● THE PROBLEM
Extract the full set of records, then give each one again exactly.

Records from a data collection
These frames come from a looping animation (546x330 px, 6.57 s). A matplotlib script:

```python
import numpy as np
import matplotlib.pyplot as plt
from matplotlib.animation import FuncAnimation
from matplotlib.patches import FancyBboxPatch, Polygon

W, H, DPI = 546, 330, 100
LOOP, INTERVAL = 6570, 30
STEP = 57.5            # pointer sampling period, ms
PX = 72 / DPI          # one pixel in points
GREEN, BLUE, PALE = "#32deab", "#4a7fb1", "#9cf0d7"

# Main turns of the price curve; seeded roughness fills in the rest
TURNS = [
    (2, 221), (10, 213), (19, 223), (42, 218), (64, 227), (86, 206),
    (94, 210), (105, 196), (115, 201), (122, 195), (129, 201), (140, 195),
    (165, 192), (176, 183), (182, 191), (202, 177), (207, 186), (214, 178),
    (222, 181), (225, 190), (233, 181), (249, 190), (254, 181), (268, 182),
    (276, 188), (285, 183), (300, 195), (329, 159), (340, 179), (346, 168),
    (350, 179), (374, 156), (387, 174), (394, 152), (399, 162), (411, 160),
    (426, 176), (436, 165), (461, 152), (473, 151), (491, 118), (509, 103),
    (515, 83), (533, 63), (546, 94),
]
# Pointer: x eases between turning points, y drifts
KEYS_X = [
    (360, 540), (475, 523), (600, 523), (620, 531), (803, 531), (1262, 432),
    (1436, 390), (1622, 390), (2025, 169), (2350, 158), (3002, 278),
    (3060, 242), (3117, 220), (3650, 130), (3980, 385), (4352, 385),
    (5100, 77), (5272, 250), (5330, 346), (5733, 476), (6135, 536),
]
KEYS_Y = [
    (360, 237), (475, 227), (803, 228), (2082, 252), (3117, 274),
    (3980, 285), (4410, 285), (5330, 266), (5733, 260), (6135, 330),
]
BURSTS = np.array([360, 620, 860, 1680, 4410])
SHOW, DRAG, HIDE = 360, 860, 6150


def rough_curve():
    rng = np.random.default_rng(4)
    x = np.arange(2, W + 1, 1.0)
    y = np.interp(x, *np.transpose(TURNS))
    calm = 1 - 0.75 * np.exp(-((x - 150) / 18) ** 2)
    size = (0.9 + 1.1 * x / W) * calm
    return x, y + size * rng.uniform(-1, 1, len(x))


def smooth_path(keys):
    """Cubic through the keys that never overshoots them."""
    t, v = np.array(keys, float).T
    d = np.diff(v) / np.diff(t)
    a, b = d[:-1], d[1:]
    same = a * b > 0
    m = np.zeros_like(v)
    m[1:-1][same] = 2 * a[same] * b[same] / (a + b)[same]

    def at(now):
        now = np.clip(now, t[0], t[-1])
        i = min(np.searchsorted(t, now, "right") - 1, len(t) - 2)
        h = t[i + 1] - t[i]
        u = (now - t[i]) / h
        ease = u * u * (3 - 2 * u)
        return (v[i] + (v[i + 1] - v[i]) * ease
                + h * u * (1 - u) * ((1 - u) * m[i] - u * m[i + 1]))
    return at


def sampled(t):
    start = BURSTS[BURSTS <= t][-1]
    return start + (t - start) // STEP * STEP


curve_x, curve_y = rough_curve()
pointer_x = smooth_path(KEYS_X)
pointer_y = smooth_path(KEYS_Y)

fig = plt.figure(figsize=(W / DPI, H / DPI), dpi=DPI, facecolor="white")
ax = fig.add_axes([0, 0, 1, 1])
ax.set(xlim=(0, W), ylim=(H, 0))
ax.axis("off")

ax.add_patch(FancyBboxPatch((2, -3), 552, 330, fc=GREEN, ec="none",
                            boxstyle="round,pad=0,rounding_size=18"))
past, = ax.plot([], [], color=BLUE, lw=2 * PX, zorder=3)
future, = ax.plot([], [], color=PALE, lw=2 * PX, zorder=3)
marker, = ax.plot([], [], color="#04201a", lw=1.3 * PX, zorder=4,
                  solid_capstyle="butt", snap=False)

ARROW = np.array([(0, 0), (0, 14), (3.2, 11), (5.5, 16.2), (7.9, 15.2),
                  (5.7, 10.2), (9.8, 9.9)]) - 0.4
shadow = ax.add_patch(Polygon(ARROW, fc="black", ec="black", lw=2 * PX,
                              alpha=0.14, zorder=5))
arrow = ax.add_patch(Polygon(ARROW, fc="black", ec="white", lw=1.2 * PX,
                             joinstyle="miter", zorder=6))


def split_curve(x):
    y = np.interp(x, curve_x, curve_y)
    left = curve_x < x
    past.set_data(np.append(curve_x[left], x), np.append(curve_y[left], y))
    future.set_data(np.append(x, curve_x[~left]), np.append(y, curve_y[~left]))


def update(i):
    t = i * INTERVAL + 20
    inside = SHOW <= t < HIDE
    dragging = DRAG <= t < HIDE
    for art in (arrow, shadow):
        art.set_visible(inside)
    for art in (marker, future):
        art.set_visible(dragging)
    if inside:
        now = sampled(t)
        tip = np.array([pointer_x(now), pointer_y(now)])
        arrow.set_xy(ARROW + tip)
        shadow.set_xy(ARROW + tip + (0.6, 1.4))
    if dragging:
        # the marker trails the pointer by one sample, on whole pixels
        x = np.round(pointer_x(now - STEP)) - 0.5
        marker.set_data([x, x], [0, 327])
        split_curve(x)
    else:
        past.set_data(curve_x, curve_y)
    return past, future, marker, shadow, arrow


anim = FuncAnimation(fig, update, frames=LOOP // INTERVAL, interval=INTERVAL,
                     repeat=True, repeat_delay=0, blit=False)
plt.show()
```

● TASK OUTPUT
These frames come from a looping animation (546x330 px, 6.57 s). A matplotlib script:

```python
import numpy as np
import matplotlib.pyplot as plt
from matplotlib.animation import FuncAnimation
from matplotlib.patches import FancyBboxPatch, Polygon

W, H, DPI = 546, 330, 100
LOOP, INTERVAL = 6570, 30
STEP = 57.5            # pointer sampling period, ms
PX = 72 / DPI          # one pixel in points
GREEN, BLUE, PALE = "#32deab", "#4a7fb1", "#9cf0d7"

# Main turns of the price curve; seeded roughness fills in the rest
TURNS = [
    (2, 221), (10, 213), (19, 223), (42, 218), (64, 227), (86, 206),
    (94, 210), (105, 196), (115, 201), (122, 195), (129, 201), (140, 195),
    (165, 192), (176, 183), (182, 191), (202, 177), (207, 186), (214, 178),
    (222, 181), (225, 190), (233, 181), (249, 190), (254, 181), (268, 182),
    (276, 188), (285, 183), (300, 195), (329, 159), (340, 179), (346, 168),
    (350, 179), (374, 156), (387, 174), (394, 152), (399, 162), (411, 160),
    (426, 176), (436, 165), (461, 152), (473, 151), (491, 118), (509, 103),
    (515, 83), (533, 63), (546, 94),
]
# Pointer: x eases between turning points, y drifts
KEYS_X = [
    (360, 540), (475, 523), (600, 523), (620, 531), (803, 531), (1262, 432),
    (1436, 390), (1622, 390), (2025, 169), (2350, 158), (3002, 278),
    (3060, 242), (3117, 220), (3650, 130), (3980, 385), (4352, 385),
    (5100, 77), (5272, 250), (5330, 346), (5733, 476), (6135, 536),
]
KEYS_Y = [
    (360, 237), (475, 227), (803, 228), (2082, 252), (3117, 274),
    (3980, 285), (4410, 285), (5330, 266), (5733, 260), (6135, 330),
]
BURSTS = np.array([360, 620, 860, 1680, 4410])
SHOW, DRAG, HIDE = 360, 860, 6150


def rough_curve():
    rng = np.random.default_rng(4)
    x = np.arange(2, W + 1, 1.0)
    y = np.interp(x, *np.transpose(TURNS))
    calm = 1 - 0.75 * np.exp(-((x - 150) / 18) ** 2)
    size = (0.9 + 1.1 * x / W) * calm
    return x, y + size * rng.uniform(-1, 1, len(x))


def smooth_path(keys):
    """Cubic through the keys that never overshoots them."""
    t, v = np.array(keys, float).T
    d = np.diff(v) / np.diff(t)
    a, b = d[:-1], d[1:]
    same = a * b > 0
    m = np.zeros_like(v)
    m[1:-1][same] = 2 * a[same] * b[same] / (a + b)[same]

    def at(now):
        now = np.clip(now, t[0], t[-1])
        i = min(np.searchsorted(t, now, "right") - 1, len(t) - 2)
        h = t[i + 1] - t[i]
        u = (now - t[i]) / h
        ease = u * u * (3 - 2 * u)
        return (v[i] + (v[i + 1] - v[i]) * ease
                + h * u * (1 - u) * ((1 - u) * m[i] - u * m[i + 1]))
    return at


def sampled(t):
    start = BURSTS[BURSTS <= t][-1]
    return start + (t - start) // STEP * STEP


curve_x, curve_y = rough_curve()
pointer_x = smooth_path(KEYS_X)
pointer_y = smooth_path(KEYS_Y)

fig = plt.figure(figsize=(W / DPI, H / DPI), dpi=DPI, facecolor="white")
ax = fig.add_axes([0, 0, 1, 1])
ax.set(xlim=(0, W), ylim=(H, 0))
ax.axis("off")

ax.add_patch(FancyBboxPatch((2, -3), 552, 330, fc=GREEN, ec="none",
                            boxstyle="round,pad=0,rounding_size=18"))
past, = ax.plot([], [], color=BLUE, lw=2 * PX, zorder=3)
future, = ax.plot([], [], color=PALE, lw=2 * PX, zorder=3)
marker, = ax.plot([], [], color="#04201a", lw=1.3 * PX, zorder=4,
                  solid_capstyle="butt", snap=False)

ARROW = np.array([(0, 0), (0, 14), (3.2, 11), (5.5, 16.2), (7.9, 15.2),
                  (5.7, 10.2), (9.8, 9.9)]) - 0.4
shadow = ax.add_patch(Polygon(ARROW, fc="black", ec="black", lw=2 * PX,
                              alpha=0.14, zorder=5))
arrow = ax.add_patch(Polygon(ARROW, fc="black", ec="white", lw=1.2 * PX,
                             joinstyle="miter", zorder=6))


def split_curve(x):
    y = np.interp(x, curve_x, curve_y)
    left = curve_x < x
    past.set_data(np.append(curve_x[left], x), np.append(curve_y[left], y))
    future.set_data(np.append(x, curve_x[~left]), np.append(y, curve_y[~left]))


def update(i):
    t = i * INTERVAL + 20
    inside = SHOW <= t < HIDE
    dragging = DRAG <= t < HIDE
    for art in (arrow, shadow):
        art.set_visible(inside)
    for art in (marker, future):
        art.set_visible(dragging)
    if inside:
        now = sampled(t)
        tip = np.array([pointer_x(now), pointer_y(now)])
        arrow.set_xy(ARROW + tip)
        shadow.set_xy(ARROW + tip + (0.6, 1.4))
    if dragging:
        # the marker trails the pointer by one sample, on whole pixels
        x = np.round(pointer_x(now - STEP)) - 0.5
        marker.set_data([x, x], [0, 327])
        split_curve(x)
    else:
        past.set_data(curve_x, curve_y)
    return past, future, marker, shadow, arrow


anim = FuncAnimation(fig, update, frames=LOOP // INTERVAL, interval=INTERVAL,
                     repeat=True, repeat_delay=0, blit=False)
plt.show()
```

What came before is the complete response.